* **EXERCISE**:
Please find the lines in the following records that hold "across", and copy them.

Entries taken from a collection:
== == ==
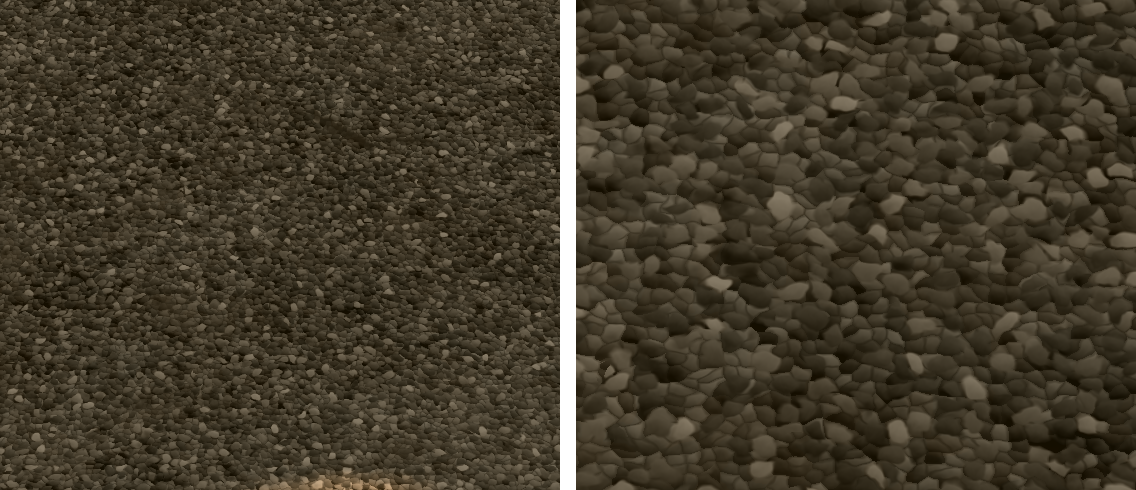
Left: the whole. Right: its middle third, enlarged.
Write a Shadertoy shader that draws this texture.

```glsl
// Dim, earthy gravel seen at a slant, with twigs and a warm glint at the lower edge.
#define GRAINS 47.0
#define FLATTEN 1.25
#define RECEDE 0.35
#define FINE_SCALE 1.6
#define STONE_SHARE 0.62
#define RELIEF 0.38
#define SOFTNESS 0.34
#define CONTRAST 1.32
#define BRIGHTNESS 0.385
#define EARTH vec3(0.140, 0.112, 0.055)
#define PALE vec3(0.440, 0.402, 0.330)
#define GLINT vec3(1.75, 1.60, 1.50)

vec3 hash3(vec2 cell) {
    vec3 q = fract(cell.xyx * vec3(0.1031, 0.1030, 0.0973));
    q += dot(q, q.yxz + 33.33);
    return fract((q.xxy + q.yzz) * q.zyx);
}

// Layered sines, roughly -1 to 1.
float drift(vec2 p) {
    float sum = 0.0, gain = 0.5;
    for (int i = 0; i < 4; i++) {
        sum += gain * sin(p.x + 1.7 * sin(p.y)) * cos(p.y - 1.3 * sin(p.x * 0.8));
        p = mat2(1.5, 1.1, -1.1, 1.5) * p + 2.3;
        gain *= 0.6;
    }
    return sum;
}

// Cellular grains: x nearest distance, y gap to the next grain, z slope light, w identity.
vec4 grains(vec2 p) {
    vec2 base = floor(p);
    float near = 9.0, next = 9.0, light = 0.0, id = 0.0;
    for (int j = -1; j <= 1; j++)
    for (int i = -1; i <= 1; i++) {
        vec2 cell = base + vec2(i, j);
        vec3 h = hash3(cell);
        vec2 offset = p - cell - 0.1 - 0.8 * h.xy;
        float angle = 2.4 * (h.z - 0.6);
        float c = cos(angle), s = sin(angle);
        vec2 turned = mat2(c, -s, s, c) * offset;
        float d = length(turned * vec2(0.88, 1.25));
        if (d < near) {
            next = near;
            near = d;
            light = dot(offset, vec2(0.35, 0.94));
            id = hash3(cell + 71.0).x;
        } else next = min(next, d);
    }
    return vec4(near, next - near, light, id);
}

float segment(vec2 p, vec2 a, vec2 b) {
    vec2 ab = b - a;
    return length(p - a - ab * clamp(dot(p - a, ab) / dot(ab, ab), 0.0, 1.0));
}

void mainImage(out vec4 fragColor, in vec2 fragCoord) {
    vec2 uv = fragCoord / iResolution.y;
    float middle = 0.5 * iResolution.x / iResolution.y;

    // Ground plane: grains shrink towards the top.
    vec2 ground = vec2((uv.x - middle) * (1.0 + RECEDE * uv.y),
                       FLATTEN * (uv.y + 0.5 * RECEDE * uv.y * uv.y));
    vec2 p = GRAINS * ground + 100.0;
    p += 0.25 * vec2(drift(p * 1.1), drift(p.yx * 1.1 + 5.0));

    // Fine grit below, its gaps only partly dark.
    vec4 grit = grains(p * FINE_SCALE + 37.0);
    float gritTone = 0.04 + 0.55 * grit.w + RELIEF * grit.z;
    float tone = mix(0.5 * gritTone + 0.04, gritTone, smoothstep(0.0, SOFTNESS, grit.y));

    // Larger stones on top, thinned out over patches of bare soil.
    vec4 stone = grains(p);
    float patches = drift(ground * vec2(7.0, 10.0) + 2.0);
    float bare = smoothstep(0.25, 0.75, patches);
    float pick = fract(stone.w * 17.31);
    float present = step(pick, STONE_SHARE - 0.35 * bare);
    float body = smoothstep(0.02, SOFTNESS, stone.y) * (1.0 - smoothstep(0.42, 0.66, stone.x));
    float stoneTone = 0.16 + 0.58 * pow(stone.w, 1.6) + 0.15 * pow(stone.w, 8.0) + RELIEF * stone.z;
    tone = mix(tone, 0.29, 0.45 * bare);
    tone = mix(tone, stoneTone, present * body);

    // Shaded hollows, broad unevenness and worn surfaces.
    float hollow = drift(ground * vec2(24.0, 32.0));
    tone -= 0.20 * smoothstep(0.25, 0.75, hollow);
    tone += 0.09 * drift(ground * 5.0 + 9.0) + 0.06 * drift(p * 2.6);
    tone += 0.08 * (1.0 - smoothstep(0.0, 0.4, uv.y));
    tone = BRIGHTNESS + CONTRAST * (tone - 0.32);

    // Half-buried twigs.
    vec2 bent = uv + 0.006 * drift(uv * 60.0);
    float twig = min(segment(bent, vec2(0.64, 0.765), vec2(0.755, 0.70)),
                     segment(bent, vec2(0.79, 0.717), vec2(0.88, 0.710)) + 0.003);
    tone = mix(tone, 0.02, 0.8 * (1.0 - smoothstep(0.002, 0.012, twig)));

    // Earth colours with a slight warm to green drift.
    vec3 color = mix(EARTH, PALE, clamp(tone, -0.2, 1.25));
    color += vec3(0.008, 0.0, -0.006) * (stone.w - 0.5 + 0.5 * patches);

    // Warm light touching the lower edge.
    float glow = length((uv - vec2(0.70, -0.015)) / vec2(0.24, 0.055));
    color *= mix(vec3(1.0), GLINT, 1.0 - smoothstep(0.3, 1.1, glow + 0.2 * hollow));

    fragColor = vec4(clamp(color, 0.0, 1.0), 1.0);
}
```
== == ==
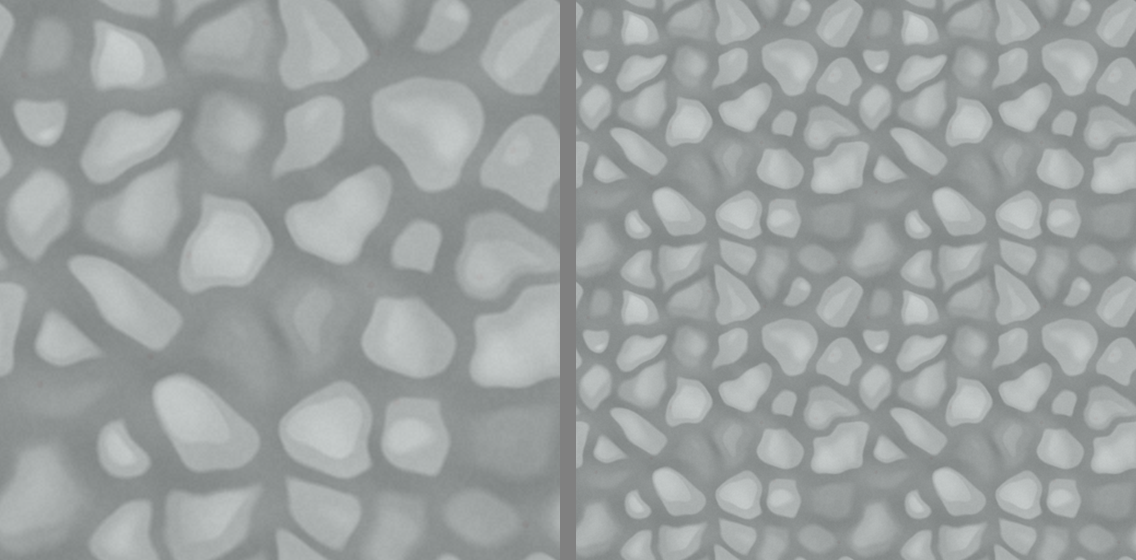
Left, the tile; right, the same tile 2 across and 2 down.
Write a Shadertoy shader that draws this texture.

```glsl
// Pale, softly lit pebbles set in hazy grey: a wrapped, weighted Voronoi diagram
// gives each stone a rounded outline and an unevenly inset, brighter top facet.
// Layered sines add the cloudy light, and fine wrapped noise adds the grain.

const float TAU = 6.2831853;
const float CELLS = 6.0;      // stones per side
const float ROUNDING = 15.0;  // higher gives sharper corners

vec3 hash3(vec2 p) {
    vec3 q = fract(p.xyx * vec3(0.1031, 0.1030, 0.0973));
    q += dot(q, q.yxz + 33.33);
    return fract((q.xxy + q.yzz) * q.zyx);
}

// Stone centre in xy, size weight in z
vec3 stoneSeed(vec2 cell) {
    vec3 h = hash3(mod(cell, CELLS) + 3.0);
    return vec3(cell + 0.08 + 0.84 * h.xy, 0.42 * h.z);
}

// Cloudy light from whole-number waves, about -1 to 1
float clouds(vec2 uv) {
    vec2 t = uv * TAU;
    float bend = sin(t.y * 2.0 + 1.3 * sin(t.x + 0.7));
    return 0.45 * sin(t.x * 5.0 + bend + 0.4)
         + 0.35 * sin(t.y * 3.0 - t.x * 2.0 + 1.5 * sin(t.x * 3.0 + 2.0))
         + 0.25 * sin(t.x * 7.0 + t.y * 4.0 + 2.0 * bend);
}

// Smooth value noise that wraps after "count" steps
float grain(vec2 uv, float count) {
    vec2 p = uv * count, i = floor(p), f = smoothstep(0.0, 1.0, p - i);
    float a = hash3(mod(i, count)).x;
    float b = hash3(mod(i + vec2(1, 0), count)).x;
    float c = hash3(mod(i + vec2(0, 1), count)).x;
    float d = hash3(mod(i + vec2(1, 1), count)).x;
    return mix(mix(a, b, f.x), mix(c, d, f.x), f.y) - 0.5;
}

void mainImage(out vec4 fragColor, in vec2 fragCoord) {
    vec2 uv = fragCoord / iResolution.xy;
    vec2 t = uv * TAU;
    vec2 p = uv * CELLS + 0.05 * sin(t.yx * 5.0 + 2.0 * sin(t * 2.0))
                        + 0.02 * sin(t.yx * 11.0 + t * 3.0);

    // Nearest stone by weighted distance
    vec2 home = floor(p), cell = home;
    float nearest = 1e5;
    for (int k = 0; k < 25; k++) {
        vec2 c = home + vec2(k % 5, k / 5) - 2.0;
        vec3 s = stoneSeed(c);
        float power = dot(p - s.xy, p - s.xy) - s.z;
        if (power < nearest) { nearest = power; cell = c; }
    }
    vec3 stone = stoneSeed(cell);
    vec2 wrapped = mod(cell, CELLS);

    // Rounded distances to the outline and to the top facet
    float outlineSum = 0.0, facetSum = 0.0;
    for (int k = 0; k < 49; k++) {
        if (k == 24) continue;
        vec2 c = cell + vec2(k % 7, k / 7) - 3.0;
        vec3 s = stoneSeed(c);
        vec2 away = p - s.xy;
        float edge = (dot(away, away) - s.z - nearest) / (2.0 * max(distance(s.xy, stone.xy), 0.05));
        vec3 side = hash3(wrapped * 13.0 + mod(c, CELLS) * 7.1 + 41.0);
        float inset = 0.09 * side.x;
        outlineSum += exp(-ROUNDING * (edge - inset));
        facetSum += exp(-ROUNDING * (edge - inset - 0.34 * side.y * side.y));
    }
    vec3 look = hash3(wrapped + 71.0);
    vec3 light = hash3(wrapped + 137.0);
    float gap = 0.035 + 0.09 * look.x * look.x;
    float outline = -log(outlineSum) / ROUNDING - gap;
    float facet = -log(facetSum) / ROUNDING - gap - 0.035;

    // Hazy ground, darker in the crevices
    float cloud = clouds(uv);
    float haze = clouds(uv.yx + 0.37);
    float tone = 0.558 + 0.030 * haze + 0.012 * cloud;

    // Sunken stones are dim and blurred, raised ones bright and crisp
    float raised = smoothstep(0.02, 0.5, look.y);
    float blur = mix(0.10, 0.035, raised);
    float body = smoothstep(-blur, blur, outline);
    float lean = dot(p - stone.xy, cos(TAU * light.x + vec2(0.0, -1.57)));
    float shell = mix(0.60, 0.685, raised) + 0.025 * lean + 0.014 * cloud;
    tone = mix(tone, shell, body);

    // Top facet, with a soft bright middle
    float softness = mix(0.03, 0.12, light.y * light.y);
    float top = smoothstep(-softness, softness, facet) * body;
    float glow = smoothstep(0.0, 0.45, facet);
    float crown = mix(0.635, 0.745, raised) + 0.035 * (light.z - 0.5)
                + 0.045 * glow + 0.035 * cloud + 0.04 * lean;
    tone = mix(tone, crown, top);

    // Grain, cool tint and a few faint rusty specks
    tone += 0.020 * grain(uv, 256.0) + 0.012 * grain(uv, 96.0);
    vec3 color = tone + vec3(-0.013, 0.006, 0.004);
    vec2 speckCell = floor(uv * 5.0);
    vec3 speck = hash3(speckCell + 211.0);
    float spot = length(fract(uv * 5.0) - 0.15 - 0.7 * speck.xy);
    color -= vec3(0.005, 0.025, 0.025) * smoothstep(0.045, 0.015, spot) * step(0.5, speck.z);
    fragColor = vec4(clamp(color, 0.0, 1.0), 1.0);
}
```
== == ==
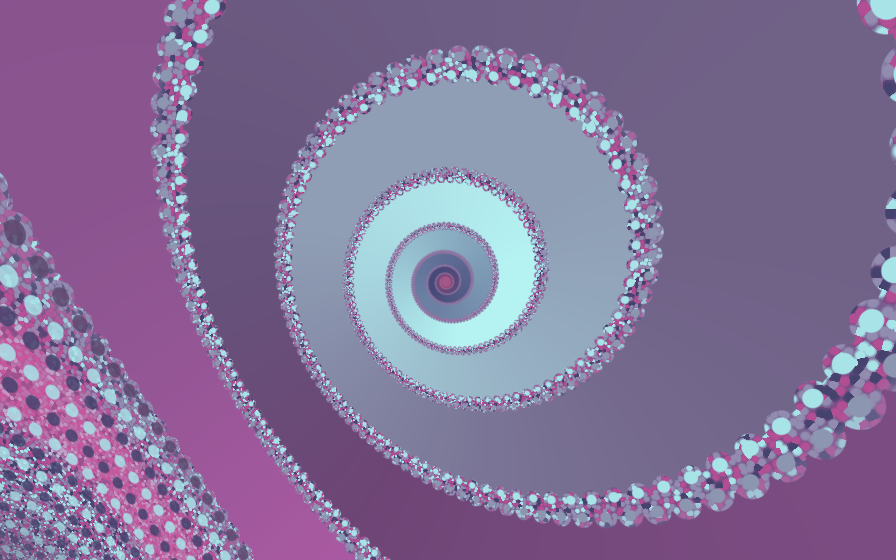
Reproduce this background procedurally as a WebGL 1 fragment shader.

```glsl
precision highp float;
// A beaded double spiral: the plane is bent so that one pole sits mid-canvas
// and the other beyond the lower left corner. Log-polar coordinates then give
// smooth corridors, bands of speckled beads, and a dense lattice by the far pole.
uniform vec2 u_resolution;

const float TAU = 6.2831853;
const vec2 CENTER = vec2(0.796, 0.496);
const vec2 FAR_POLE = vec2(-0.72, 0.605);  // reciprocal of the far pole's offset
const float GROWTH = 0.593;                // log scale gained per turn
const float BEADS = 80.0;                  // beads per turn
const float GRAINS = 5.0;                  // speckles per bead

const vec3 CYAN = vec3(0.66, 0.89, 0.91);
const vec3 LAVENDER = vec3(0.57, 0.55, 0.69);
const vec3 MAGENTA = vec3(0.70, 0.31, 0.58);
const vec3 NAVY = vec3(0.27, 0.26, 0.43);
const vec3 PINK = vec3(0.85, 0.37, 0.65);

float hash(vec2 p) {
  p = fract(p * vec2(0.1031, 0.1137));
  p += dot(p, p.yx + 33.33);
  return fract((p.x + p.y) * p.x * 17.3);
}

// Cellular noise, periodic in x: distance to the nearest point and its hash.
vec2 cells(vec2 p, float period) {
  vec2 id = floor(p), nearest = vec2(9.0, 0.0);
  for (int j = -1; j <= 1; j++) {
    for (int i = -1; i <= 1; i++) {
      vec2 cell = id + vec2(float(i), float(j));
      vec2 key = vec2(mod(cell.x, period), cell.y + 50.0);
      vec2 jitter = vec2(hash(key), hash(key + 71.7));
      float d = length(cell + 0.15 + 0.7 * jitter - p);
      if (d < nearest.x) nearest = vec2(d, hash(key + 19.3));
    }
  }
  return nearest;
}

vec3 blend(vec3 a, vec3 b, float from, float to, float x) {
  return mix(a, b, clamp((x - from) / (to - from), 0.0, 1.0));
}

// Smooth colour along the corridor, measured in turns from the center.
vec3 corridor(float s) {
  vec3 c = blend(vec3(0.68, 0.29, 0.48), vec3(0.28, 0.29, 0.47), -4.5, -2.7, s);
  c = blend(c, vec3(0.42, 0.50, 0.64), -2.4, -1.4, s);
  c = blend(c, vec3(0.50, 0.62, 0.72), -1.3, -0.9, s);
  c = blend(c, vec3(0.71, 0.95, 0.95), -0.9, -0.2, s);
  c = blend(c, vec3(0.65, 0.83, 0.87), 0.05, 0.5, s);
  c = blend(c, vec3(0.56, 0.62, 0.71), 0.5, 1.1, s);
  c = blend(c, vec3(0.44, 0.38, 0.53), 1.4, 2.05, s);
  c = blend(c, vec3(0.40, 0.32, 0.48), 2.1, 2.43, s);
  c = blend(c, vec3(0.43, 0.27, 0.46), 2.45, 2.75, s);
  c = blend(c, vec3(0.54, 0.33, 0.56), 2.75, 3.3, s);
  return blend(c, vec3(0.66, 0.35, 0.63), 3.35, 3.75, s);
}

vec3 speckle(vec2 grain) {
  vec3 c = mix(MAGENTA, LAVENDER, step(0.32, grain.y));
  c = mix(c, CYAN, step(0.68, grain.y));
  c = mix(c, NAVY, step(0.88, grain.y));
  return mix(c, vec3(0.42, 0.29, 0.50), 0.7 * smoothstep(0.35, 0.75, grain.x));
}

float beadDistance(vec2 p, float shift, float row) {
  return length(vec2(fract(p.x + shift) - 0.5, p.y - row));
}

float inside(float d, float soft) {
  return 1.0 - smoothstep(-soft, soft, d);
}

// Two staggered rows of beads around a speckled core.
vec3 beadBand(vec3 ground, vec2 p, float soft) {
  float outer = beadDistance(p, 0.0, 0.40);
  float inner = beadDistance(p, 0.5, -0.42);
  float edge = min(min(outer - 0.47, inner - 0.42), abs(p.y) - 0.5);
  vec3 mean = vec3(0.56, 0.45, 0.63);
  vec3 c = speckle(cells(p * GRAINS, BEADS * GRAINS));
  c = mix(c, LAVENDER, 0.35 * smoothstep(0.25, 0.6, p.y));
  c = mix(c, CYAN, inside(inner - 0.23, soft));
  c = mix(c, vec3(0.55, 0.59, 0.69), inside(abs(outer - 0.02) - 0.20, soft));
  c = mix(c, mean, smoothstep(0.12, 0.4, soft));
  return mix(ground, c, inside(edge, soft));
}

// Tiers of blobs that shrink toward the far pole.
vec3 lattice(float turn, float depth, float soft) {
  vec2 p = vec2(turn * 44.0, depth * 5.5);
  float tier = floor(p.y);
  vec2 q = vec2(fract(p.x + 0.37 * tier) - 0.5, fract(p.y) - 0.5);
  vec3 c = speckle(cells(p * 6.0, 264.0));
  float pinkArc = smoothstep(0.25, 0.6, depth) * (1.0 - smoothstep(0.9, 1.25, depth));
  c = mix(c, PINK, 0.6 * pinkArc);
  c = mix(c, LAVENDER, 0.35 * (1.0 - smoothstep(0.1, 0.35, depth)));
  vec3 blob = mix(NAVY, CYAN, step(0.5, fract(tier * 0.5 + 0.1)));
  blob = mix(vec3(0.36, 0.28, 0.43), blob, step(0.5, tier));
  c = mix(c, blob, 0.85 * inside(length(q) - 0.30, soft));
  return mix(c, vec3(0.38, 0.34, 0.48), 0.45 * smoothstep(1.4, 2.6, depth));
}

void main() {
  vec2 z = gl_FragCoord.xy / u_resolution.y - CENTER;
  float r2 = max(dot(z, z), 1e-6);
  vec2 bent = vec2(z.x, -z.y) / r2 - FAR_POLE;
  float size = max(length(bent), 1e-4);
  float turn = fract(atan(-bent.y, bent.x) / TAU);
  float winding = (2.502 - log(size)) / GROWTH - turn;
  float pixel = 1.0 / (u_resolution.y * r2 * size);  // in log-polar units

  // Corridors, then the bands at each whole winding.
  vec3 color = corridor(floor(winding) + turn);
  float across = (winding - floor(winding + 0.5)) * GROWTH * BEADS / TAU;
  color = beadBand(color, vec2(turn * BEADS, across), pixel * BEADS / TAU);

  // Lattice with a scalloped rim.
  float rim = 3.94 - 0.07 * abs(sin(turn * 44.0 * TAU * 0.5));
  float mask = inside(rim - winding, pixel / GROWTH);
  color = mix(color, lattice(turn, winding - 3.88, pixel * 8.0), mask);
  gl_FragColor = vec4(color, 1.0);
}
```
== == ==
* **ANSWER SPACE**:
Left, the tile; right, the same tile 2 across and 2 down.
  float across = (winding - floor(winding + 0.5)) * GROWTH * BEADS / TAU;
  color = beadBand(color, vec2(turn * BEADS, across), pixel * BEADS / TAU);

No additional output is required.